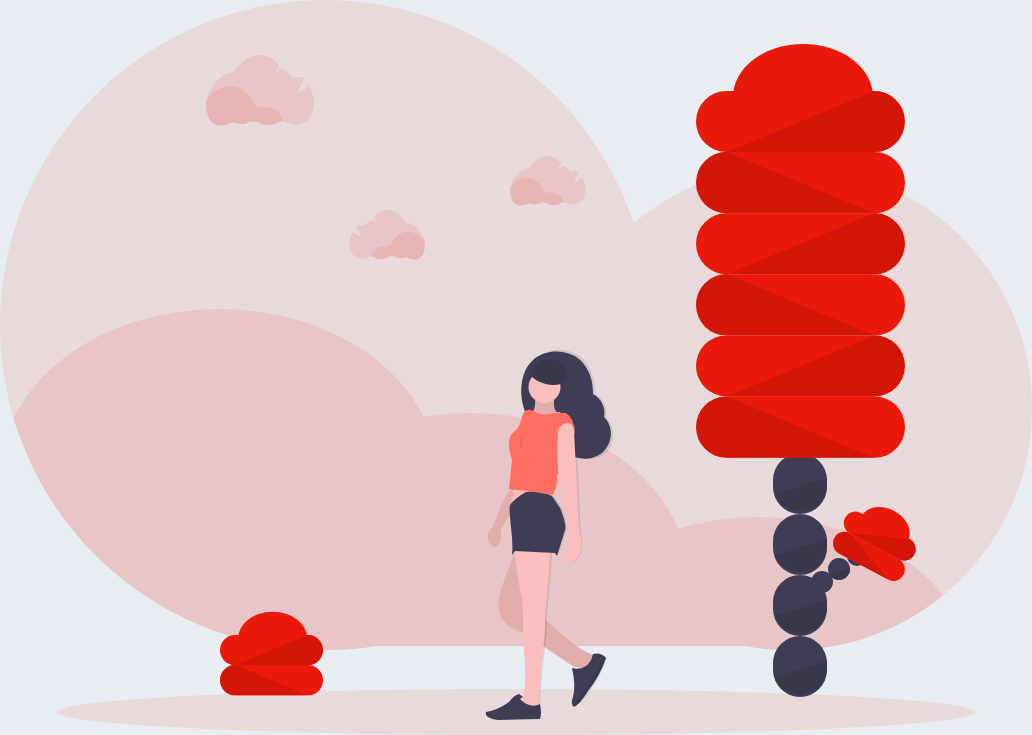
<!DOCTYPE html>
<html lang="en">
<head>
<meta charset="utf-8">
<title>Evening walk</title>
<style>
:root {
  --sky: #e8edf1;
  --haze: #e8dada;
  --hill: #e8c6c8;
  --cloud-shade: #e8b5b5;
  --red: #eb190a;
  --red-dark: #d41608;
  --ink: #3f3d56;
  --ink-dark: #3a374c;
  --skin: #fbbebe;
  --skin-shade: #e2aeac;
  --coral: #ff6f61;
}
html, body { margin: 0; overflow: hidden; background: var(--sky); }
svg { display: block; width: 1032px; height: 735px; }
.haze { fill: var(--haze); }
.hill { fill: var(--hill); }
.cloud-shade { fill: var(--cloud-shade); }
.red { fill: var(--red); }
.red-dark { fill: var(--red-dark); }
.ink { fill: var(--ink); }
.ink-dark { fill: var(--ink-dark); }
.skin { fill: var(--skin); }
.skin-shade { fill: var(--skin-shade); }
.coral { fill: var(--coral); }
.rim { fill: #000; opacity: .1; }
</style>
</head>
<body>
<svg viewBox="0 0 1032 735" role="img" aria-label="A woman walking past a tall red tree in a soft pink landscape">
  <defs>
    <clipPath id="backdrop-shape">
      <circle cx="325" cy="325" r="325"/>
      <circle cx="790" cy="408" r="242"/>
      <rect x="325" y="300" width="465" height="346"/>
    </clipPath>
    <g id="cloud">
      <path class="hill" d="M10 70C-2 66-2 42 6 33C12 19 24 19 28 17C36 4 48-1 56 0C66 2 71 7 73 11L69 18L76 14C82 17 85 20 87 23Q96 20 98 23L91 39L103 31C110 42 109 54 103 64C96 72 86 70 82 68Q74 64 69 69Q61 72 54 68Q45 64 39 69Q31 69 26 67Q19 72 10 70Z"/>
      <path class="cloud-shade" d="M10 70C1 65 0 55 0 46C10 28 35 25 46 45C50 54 55 53 62 52C72 54 76 61 77 66Q73 66 69 69Q61 72 54 68Q45 64 39 69Q31 69 26 67Q19 72 10 70Z"/>
    </g>
    <g id="leaf-pair">
      <rect class="red" width="209" height="61" rx="30.5"/>
      <path class="red-dark" d="M31 61L178 0A30.5 30.5 0 0 1 178 61Z"/>
      <rect class="red" y="61" width="209" height="61.4" rx="30.5"/>
      <path class="red-dark" d="M178 122L31 61A30.5 30.5 0 0 0 31 122Z"/>
    </g>
    <g id="bush">
      <ellipse class="red" cx="107" cy="6" rx="70" ry="53"/>
      <use href="#leaf-pair"/>
    </g>
    <g id="bead">
      <rect class="ink" width="54" height="61" rx="27"/>
      <path class="ink-dark" d="M2 41L54 25V34A27 27 0 0 1 2 41Z"/>
    </g>
  </defs>

  <rect width="1032" height="735" fill="var(--sky)"/>

  <g id="backdrop" clip-path="url(#backdrop-shape)">
    <rect class="haze" width="1032" height="660"/>
    <g class="hill">
      <ellipse cx="219" cy="474" rx="218" ry="165"/>
      <ellipse cx="470" cy="578" rx="218" ry="165"/>
      <ellipse cx="758" cy="682" rx="218" ry="165"/>
      <polygon points="0,474 437,474 600,578 678,560 850,600 930,650 0,650"/>
    </g>
  </g>

  <g id="clouds">
    <use href="#cloud" transform="translate(206 55)"/>
    <use href="#cloud" transform="translate(510 156) scale(.7)"/>
    <use href="#cloud" transform="translate(425 210) scale(-.7 .7)"/>
  </g>

  <ellipse id="ground" class="haze" cx="516" cy="712" rx="459" ry="23"/>

  <use id="small-bush" href="#bush" transform="translate(220 635) scale(.493)"/>

  <g id="tree">
    <use href="#bead" x="773" y="453"/>
    <use href="#bead" x="773" y="514"/>
    <use href="#bead" x="773" y="575"/>
    <use href="#bead" x="773" y="636"/>
    <g id="branch">
      <circle class="ink" cx="857" cy="556" r="10"/>
      <circle class="ink" cx="839" cy="569" r="11"/>
      <path class="ink-dark" d="M830 575L850 568A11 11 0 0 1 830 575Z"/>
      <circle class="ink" cx="822" cy="582" r="11"/>
      <use href="#bush" transform="translate(850.5 507.6) rotate(28) scale(.375)"/>
    </g>
    <use href="#bush" x="696" y="91"/>
    <use href="#leaf-pair" x="696" y="213.2"/>
    <use href="#leaf-pair" x="696" y="335.4"/>
  </g>

  <g id="woman">
    <path class="rim" d="M530 364C546 343 577 347 587 364C594 374 595 384 595 394C604 399 608 409 606 417C615 426 615 441 609 449C602 460 588 461 575 457Z"/>
    <path class="ink" d="M526 414C518 395 520 372 533 360C548 347 572 350 583 363C591 373 593 383 593 394C602 399 606 409 604 417C612 424 613 438 607 447C600 458 587 461 575 457L560 412Z"/>
    <path class="skin-shade" d="M535 398H554V405Q554 410 558 413Q546 420 532 413Q536 408 535 398Z"/>
    <circle class="skin" cx="544.5" cy="387" r="16"/>
    <path class="ink-dark" d="M530 374C535 382 548 387 561 384L567 379C571 360 541 348 530 374Z"/>

    <path class="skin-shade" d="M511 489L526 492L511 505L510 515Q503 525 501 530Q502 547 494 547Q485 544 489 531C497 525 495 510 511 489Z"/>
    <path class="skin" d="M514 489H532L526 494L511 504Z"/>
    <path class="skin-shade" d="M514 553C507 575 496 595 499 612C503 627 518 631 525 634L546 648L574 667L586 668L593 655C575 648 560 632 544 619L535 553Z"/>
    <path class="ink" d="M572 668Q580 670 586 666Q591 662 593 654Q601 652 606 658Q600 676 588 691Q580 704 574 707Q570 704 573 697Q576 685 572 668Z"/>
    <path class="rim" d="M604 656L607 658Q600 678 589 692Q581 704 574 707Q578 698 587 688Q597 674 604 656Z"/>
    <path class="rim" d="M549 553H552C551 580 548 600 547 620C548 634 542 660 540 706H537Z"/>
    <path class="skin" d="M514 552H550C549 580 546 600 545 620C546 640 540 660 538 707L521 705C526 690 526 680 524 650C522 630 525 605 520 590Z"/>
    <path class="ink" d="M486 712Q498 710 509 702Q514 695 519 694L523 697L520 699Q530 709 540 704Q542 714 540 719L498 720Q484 718 486 712Z"/>
    <path class="rim" d="M553 495L562 508Q568 525 566 531L558 556Z"/>
    <path class="ink" d="M526 492Q540 490 552 496L560 508Q567 525 565 530L557 556L555 553L515 551L512 555C514 540 508 512 510 505Q515 498 526 492Z"/>
    <path class="coral" d="M524 412Q528 408 533 411Q544 417 553 413L566 413Q574 418 575 432L562 470L557 475Q559 482 553 495Q530 491 509 489L512 460C508 448 507 436 515 431C521 426 520 420 524 412Z"/>
    <path d="M525 434Q517 442 522 451Q520 442 525 434Z" fill="#e85f53"/>
    <path class="rim" d="M573 425Q577 430 576 445L578 470C580 495 579 520 582 540C584 554 575 566 569 562Z"/>
    <path class="skin" d="M558 432C561 421 573 420 574 430L576 470C578 495 577 520 581 540C583 554 574 566 568 561C565 555 567 543 569 535L566 512C560 490 556 470 558 432Z"/>
  </g>
</svg>
</body>
</html>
----------------
The listing above should be repeated word for word, with every image left out.

<!DOCTYPE html>
<html lang="en">
<head>
<meta charset="utf-8">
<title>Evening walk</title>
<style>
:root {
  --sky: #e8edf1;
  --haze: #e8dada;
  --hill: #e8c6c8;
  --cloud-shade: #e8b5b5;
  --red: #eb190a;
  --red-dark: #d41608;
  --ink: #3f3d56;
  --ink-dark: #3a374c;
  --skin: #fbbebe;
  --skin-shade: #e2aeac;
  --coral: #ff6f61;
}
html, body { margin: 0; overflow: hidden; background: var(--sky); }
svg { display: block; width: 1032px; height: 735px; }
.haze { fill: var(--haze); }
.hill { fill: var(--hill); }
.cloud-shade { fill: var(--cloud-shade); }
.red { fill: var(--red); }
.red-dark { fill: var(--red-dark); }
.ink { fill: var(--ink); }
.ink-dark { fill: var(--ink-dark); }
.skin { fill: var(--skin); }
.skin-shade { fill: var(--skin-shade); }
.coral { fill: var(--coral); }
.rim { fill: #000; opacity: .1; }
</style>
</head>
<body>
<svg viewBox="0 0 1032 735" role="img" aria-label="A woman walking past a tall red tree in a soft pink landscape">
  <defs>
    <clipPath id="backdrop-shape">
      <circle cx="325" cy="325" r="325"/>
      <circle cx="790" cy="408" r="242"/>
      <rect x="325" y="300" width="465" height="346"/>
    </clipPath>
    <g id="cloud">
      <path class="hill" d="M10 70C-2 66-2 42 6 33C12 19 24 19 28 17C36 4 48-1 56 0C66 2 71 7 73 11L69 18L76 14C82 17 85 20 87 23Q96 20 98 23L91 39L103 31C110 42 109 54 103 64C96 72 86 70 82 68Q74 64 69 69Q61 72 54 68Q45 64 39 69Q31 69 26 67Q19 72 10 70Z"/>
      <path class="cloud-shade" d="M10 70C1 65 0 55 0 46C10 28 35 25 46 45C50 54 55 53 62 52C72 54 76 61 77 66Q73 66 69 69Q61 72 54 68Q45 64 39 69Q31 69 26 67Q19 72 10 70Z"/>
    </g>
    <g id="leaf-pair">
      <rect class="red" width="209" height="61" rx="30.5"/>
      <path class="red-dark" d="M31 61L178 0A30.5 30.5 0 0 1 178 61Z"/>
      <rect class="red" y="61" width="209" height="61.4" rx="30.5"/>
      <path class="red-dark" d="M178 122L31 61A30.5 30.5 0 0 0 31 122Z"/>
    </g>
    <g id="bush">
      <ellipse class="red" cx="107" cy="6" rx="70" ry="53"/>
      <use href="#leaf-pair"/>
    </g>
    <g id="bead">
      <rect class="ink" width="54" height="61" rx="27"/>
      <path class="ink-dark" d="M2 41L54 25V34A27 27 0 0 1 2 41Z"/>
    </g>
  </defs>

  <rect width="1032" height="735" fill="var(--sky)"/>

  <g id="backdrop" clip-path="url(#backdrop-shape)">
    <rect class="haze" width="1032" height="660"/>
    <g class="hill">
      <ellipse cx="219" cy="474" rx="218" ry="165"/>
      <ellipse cx="470" cy="578" rx="218" ry="165"/>
      <ellipse cx="758" cy="682" rx="218" ry="165"/>
      <polygon points="0,474 437,474 600,578 678,560 850,600 930,650 0,650"/>
    </g>
  </g>

  <g id="clouds">
    <use href="#cloud" transform="translate(206 55)"/>
    <use href="#cloud" transform="translate(510 156) scale(.7)"/>
    <use href="#cloud" transform="translate(425 210) scale(-.7 .7)"/>
  </g>

  <ellipse id="ground" class="haze" cx="516" cy="712" rx="459" ry="23"/>

  <use id="small-bush" href="#bush" transform="translate(220 635) scale(.493)"/>

  <g id="tree">
    <use href="#bead" x="773" y="453"/>
    <use href="#bead" x="773" y="514"/>
    <use href="#bead" x="773" y="575"/>
    <use href="#bead" x="773" y="636"/>
    <g id="branch">
      <circle class="ink" cx="857" cy="556" r="10"/>
      <circle class="ink" cx="839" cy="569" r="11"/>
      <path class="ink-dark" d="M830 575L850 568A11 11 0 0 1 830 575Z"/>
      <circle class="ink" cx="822" cy="582" r="11"/>
      <use href="#bush" transform="translate(850.5 507.6) rotate(28) scale(.375)"/>
    </g>
    <use href="#bush" x="696" y="91"/>
    <use href="#leaf-pair" x="696" y="213.2"/>
    <use href="#leaf-pair" x="696" y="335.4"/>
  </g>

  <g id="woman">
    <path class="rim" d="M530 364C546 343 577 347 587 364C594 374 595 384 595 394C604 399 608 409 606 417C615 426 615 441 609 449C602 460 588 461 575 457Z"/>
    <path class="ink" d="M526 414C518 395 520 372 533 360C548 347 572 350 583 363C591 373 593 383 593 394C602 399 606 409 604 417C612 424 613 438 607 447C600 458 587 461 575 457L560 412Z"/>
    <path class="skin-shade" d="M535 398H554V405Q554 410 558 413Q546 420 532 413Q536 408 535 398Z"/>
    <circle class="skin" cx="544.5" cy="387" r="16"/>
    <path class="ink-dark" d="M530 374C535 382 548 387 561 384L567 379C571 360 541 348 530 374Z"/>

    <path class="skin-shade" d="M511 489L526 492L511 505L510 515Q503 525 501 530Q502 547 494 547Q485 544 489 531C497 525 495 510 511 489Z"/>
    <path class="skin" d="M514 489H532L526 494L511 504Z"/>
    <path class="skin-shade" d="M514 553C507 575 496 595 499 612C503 627 518 631 525 634L546 648L574 667L586 668L593 655C575 648 560 632 544 619L535 553Z"/>
    <path class="ink" d="M572 668Q580 670 586 666Q591 662 593 654Q601 652 606 658Q600 676 588 691Q580 704 574 707Q570 704 573 697Q576 685 572 668Z"/>
    <path class="rim" d="M604 656L607 658Q600 678 589 692Q581 704 574 707Q578 698 587 688Q597 674 604 656Z"/>
    <path class="rim" d="M549 553H552C551 580 548 600 547 620C548 634 542 660 540 706H537Z"/>
    <path class="skin" d="M514 552H550C549 580 546 600 545 620C546 640 540 660 538 707L521 705C526 690 526 680 524 650C522 630 525 605 520 590Z"/>
    <path class="ink" d="M486 712Q498 710 509 702Q514 695 519 694L523 697L520 699Q530 709 540 704Q542 714 540 719L498 720Q484 718 486 712Z"/>
    <path class="rim" d="M553 495L562 508Q568 525 566 531L558 556Z"/>
    <path class="ink" d="M526 492Q540 490 552 496L560 508Q567 525 565 530L557 556L555 553L515 551L512 555C514 540 508 512 510 505Q515 498 526 492Z"/>
    <path class="coral" d="M524 412Q528 408 533 411Q544 417 553 413L566 413Q574 418 575 432L562 470L557 475Q559 482 553 495Q530 491 509 489L512 460C508 448 507 436 515 431C521 426 520 420 524 412Z"/>
    <path d="M525 434Q517 442 522 451Q520 442 525 434Z" fill="#e85f53"/>
    <path class="rim" d="M573 425Q577 430 576 445L578 470C580 495 579 520 582 540C584 554 575 566 569 562Z"/>
    <path class="skin" d="M558 432C561 421 573 420 574 430L576 470C578 495 577 520 581 540C583 554 574 566 568 561C565 555 567 543 569 535L566 512C560 490 556 470 558 432Z"/>
  </g>
</svg>
</body>
</html>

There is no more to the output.